a status code (like
200) is a required part of every HTTP response. status codes are in 5 classes:
there are 41 and they're all defined in RFC 7231
I tested returning a
789 and Firefox didn't even complain.
It's probably better to stick to the regular defined status codes
a server can return a 404 for any reason it wants. Usually it's because either the file is missing, or you requested an endpoint that the server doesn't have any route for.
again, servers can return any status code they want. For example,
GitHub will return
404 Not Found for repositories that
exist but that you don't have permission to access. It does this
because it doesn't want to leak the information that the
repository actually does exist.
302, how does the browser know what URL to go to?
For example, many sites redirect all non-HTTPS requests to use HTTPS instead:
$ curl -I http://stripe.com HTTP/1.1 301 Moved Permanently Location: https://stripe.com/
302 redirects aren't cached by default, so every time the browser goes to the URL it'll request it again.
301 Moved Permanentlyredirect?
this means that the second time a browser visits a site that's returned
a 301, it won't make a request to the original URL at all -- it'll just
load the redirect right away. This is why it's dangerous to set up a
301 if you're not 100% sure you want to keep the redirect
forever. You can also set the
Cache-Control header to only
cache the redirect for a limited amount of time.
304 Not Modifiedredirect to another URL?
304 Not Modified is a "redirect" to the browser's cache.
Servers can return this header when the client has asked the server
whether its cached version of a resource is up to date (with the

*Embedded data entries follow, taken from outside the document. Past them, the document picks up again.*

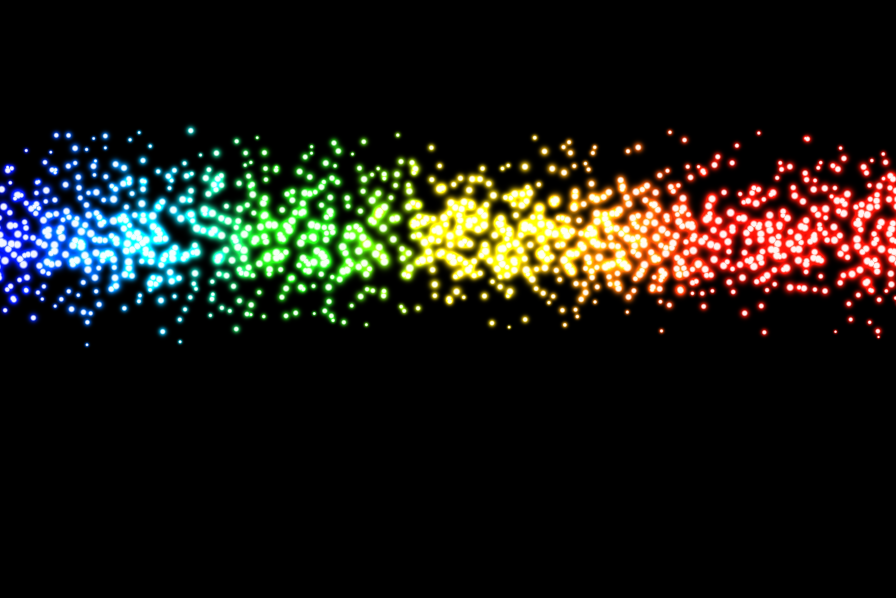
A WebGL 1 fragment shader for this background:

```glsl
precision highp float;
// A horizontal band of glowing dots on black, running from blue through green and yellow to red.

uniform vec2 u_resolution;

// Lengths are fractions of the canvas height
const float BAND_Y = 0.587;
const float SPREAD_ABOVE = 0.094;
const float SPREAD_BELOW = 0.060;
const float BAND_TOP = 0.787;
const float BAND_BOTTOM = 0.405;
const float CELL = 0.0255;
const float MIN_RADIUS = 0.0014;
const float MAX_RADIUS = 0.0062;
const float HALO_SCALE = 1.65;
const float HALO_GAIN = 1.25;
const float PEAK_DENSITY = 0.92;
const int LAYERS = 3;

const vec3 BLUE = vec3(0.01, 0.08, 1.0);
const vec3 AZURE = vec3(0.0, 0.42, 1.0);
const vec3 CYAN = vec3(0.0, 0.78, 1.0);
const vec3 TEAL = vec3(0.05, 0.85, 0.62);
const vec3 GREEN = vec3(0.12, 0.82, 0.08);
const vec3 LIME = vec3(0.45, 0.86, 0.02);
const vec3 YELLOW = vec3(1.0, 0.88, 0.02);
const vec3 ORANGE = vec3(1.0, 0.50, 0.02);
const vec3 RED = vec3(1.0, 0.07, 0.03);

float hash(vec2 p) {
  vec3 q = fract(vec3(p.xyx) * 0.1031);
  q += dot(q, q.yzx + 33.33);
  return fract((q.x + q.y) * q.z);
}

float noise(vec2 p) {
  vec2 i = floor(p);
  vec2 f = fract(p);
  f = f * f * (3.0 - 2.0 * f);
  float low = mix(hash(i), hash(i + vec2(1.0, 0.0)), f.x);
  float high = mix(hash(i + vec2(0.0, 1.0)), hash(i + vec2(1.0, 1.0)), f.x);
  return mix(low, high, f.y);
}

// Hue along the band, x from 0 to 1
vec3 spectrum(float x) {
  vec3 c = mix(BLUE, AZURE, smoothstep(0.01, 0.10, x));
  c = mix(c, CYAN, smoothstep(0.09, 0.18, x));
  c = mix(c, TEAL, smoothstep(0.18, 0.24, x));
  c = mix(c, GREEN, smoothstep(0.23, 0.30, x));
  c = mix(c, LIME, smoothstep(0.36, 0.44, x));
  c = mix(c, YELLOW, smoothstep(0.43, 0.50, x));
  c = mix(c, ORANGE, smoothstep(0.55, 0.70, x));
  return mix(c, RED, smoothstep(0.66, 0.82, x));
}

// Closeness to the middle of the band, 1 at the centre
float bandProfile(float y) {
  float offset = y - BAND_Y;
  float d = offset / (offset > 0.0 ? SPREAD_ABOVE : SPREAD_BELOW);
  return exp(-0.5 * d * d);
}

void main() {
  vec2 p = gl_FragCoord.xy / u_resolution.y;
  float aspect = u_resolution.x / u_resolution.y;
  float pixel = 1.0 / u_resolution.y;
  vec3 halo = vec3(0.0);
  float core = 0.0;

  for (int layer = 0; layer < LAYERS; layer++) {
    float seed = float(layer) * 37.0 + 11.0;
    vec2 shift = vec2(0.37, 0.61) * float(layer);
    vec2 home = floor(p / CELL + shift);

    for (int j = -1; j <= 1; j++) {
      for (int i = -1; i <= 1; i++) {
        // One jittered dot per cell
        vec2 id = home + vec2(float(i), float(j));
        vec2 jitter = vec2(hash(id + seed), hash(id + seed + 151.0));
        vec2 center = (id + 0.1 + 0.8 * jitter - shift) * CELL;

        // Fewer and smaller dots away from the band's middle
        float closeness = bandProfile(center.y);
        float clump = noise(center * 15.0 + 40.0);
        float density = PEAK_DENSITY * closeness * mix(0.6, 1.3, clump);
        float inside = step(BAND_BOTTOM, center.y) * step(center.y, BAND_TOP);
        float present = inside * step(hash(id + seed + 307.0), density);
        float size = 0.6 * closeness + 0.5 * hash(id + seed + 463.0);
        float radius = mix(MIN_RADIUS, MAX_RADIUS, min(size, 1.0));

        // White core with a coloured halo
        float d = length(p - center);
        float reach = d / (radius * HALO_SCALE);
        halo += present * HALO_GAIN * exp(-reach * reach) * spectrum(center.x / aspect);
        float soft = 0.25 * radius + 0.5 * pixel;
        core = max(core, present * (1.0 - smoothstep(radius - soft, radius + soft, d)));
      }
    }
  }

  vec3 color = mix(min(halo, 1.0), vec3(1.0), core * 0.95);
  gl_FragColor = vec4(color, 1.0);
}
```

304 responses don't contain a response body, because the whole point is that the client already has the response cached.